Assignment: Copy each line of the records that contains the word "defs".

(Source texts of formatted documents)
========
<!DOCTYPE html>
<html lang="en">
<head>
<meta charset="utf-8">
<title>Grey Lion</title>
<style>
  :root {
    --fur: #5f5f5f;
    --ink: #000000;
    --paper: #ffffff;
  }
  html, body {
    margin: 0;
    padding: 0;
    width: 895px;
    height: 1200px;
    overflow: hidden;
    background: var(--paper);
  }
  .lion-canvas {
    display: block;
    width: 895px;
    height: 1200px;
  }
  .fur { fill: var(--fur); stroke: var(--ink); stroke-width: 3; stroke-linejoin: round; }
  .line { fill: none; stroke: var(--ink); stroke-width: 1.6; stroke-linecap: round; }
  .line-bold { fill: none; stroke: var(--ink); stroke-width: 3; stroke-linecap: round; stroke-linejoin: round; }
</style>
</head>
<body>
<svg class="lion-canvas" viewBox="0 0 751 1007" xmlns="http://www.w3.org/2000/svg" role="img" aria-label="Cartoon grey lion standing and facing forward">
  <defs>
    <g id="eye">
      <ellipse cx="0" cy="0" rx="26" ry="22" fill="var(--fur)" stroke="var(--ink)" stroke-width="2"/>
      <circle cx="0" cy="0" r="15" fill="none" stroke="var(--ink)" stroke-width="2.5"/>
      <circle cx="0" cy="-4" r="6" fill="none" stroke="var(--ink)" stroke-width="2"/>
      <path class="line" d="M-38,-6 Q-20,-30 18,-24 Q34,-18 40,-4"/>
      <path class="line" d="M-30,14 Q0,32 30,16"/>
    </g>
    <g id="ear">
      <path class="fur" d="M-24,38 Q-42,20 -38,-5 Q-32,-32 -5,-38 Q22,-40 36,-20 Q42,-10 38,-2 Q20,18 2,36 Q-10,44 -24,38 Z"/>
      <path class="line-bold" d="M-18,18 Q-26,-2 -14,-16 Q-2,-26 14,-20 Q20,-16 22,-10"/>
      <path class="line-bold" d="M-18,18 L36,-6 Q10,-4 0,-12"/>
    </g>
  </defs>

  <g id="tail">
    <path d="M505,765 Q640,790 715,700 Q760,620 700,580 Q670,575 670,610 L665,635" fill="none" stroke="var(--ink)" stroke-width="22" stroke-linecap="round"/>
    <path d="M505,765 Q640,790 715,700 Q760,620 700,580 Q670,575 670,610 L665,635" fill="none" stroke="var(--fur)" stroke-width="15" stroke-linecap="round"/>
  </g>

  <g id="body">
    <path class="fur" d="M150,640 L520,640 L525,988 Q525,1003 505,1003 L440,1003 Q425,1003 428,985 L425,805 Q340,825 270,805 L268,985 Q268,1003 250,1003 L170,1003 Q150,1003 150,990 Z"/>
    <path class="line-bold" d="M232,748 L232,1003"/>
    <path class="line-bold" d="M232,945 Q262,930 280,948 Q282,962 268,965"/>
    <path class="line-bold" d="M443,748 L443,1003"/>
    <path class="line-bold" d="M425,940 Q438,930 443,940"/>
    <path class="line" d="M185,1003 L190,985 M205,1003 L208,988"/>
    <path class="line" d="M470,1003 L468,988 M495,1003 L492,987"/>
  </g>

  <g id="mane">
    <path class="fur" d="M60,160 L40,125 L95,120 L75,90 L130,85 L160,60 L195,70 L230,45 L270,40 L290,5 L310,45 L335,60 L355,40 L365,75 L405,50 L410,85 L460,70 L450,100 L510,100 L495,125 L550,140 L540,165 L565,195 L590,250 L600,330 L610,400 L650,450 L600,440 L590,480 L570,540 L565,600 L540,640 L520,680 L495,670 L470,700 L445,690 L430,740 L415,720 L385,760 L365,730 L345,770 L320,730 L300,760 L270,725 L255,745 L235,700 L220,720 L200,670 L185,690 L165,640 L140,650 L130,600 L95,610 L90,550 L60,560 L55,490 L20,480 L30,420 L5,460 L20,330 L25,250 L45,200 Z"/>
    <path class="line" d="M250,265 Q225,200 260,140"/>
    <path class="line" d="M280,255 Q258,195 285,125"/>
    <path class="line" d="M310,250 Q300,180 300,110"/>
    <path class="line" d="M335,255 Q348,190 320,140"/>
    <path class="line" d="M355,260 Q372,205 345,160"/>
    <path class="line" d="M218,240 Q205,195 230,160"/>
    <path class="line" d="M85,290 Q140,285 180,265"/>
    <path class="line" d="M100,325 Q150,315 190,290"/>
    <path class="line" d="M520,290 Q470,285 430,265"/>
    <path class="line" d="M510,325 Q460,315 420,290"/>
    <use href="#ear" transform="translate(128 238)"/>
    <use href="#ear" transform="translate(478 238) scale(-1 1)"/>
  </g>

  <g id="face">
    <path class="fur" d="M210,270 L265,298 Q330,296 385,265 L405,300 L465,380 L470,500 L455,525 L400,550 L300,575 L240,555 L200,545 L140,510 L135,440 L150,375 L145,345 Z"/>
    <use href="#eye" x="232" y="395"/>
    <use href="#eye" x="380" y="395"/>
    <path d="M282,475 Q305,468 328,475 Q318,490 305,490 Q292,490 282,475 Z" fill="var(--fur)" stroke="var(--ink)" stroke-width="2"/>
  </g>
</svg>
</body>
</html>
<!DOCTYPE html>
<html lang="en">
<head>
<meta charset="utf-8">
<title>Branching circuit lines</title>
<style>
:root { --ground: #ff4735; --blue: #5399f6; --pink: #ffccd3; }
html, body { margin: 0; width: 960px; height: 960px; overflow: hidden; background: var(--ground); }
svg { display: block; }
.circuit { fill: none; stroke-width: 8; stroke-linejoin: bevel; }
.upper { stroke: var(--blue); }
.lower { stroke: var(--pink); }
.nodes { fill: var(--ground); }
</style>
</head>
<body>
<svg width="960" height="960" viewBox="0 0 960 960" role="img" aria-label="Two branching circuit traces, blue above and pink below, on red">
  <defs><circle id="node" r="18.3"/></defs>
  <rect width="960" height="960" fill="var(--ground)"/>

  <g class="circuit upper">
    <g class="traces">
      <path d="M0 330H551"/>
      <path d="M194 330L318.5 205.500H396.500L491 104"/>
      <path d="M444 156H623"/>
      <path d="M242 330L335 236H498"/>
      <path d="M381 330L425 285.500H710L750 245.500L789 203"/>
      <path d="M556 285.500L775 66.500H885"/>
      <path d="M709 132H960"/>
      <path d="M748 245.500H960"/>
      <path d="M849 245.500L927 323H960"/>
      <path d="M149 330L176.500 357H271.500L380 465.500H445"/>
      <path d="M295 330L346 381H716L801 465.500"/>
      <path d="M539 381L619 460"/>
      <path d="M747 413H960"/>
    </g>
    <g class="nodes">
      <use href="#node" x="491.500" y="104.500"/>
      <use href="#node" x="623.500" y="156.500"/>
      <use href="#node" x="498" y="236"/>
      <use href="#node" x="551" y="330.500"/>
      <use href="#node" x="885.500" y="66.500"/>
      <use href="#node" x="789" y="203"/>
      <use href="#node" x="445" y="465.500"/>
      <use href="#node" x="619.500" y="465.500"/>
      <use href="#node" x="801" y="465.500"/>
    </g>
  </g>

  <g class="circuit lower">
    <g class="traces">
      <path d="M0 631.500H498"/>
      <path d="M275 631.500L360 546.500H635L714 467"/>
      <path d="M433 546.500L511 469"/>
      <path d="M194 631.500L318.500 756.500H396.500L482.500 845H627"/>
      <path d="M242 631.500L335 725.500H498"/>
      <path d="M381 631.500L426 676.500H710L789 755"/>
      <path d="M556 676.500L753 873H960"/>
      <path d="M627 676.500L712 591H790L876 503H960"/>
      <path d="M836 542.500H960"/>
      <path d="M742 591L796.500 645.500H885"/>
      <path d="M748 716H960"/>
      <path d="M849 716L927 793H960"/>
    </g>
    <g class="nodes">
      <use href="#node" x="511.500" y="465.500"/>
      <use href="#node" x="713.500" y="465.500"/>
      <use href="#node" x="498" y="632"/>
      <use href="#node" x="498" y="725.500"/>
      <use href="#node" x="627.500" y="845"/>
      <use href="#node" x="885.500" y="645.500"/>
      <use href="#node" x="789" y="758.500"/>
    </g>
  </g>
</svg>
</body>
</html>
========
Exercise output:
  <defs>
  </defs>
  <defs><circle id="node" r="18.3"/></defs>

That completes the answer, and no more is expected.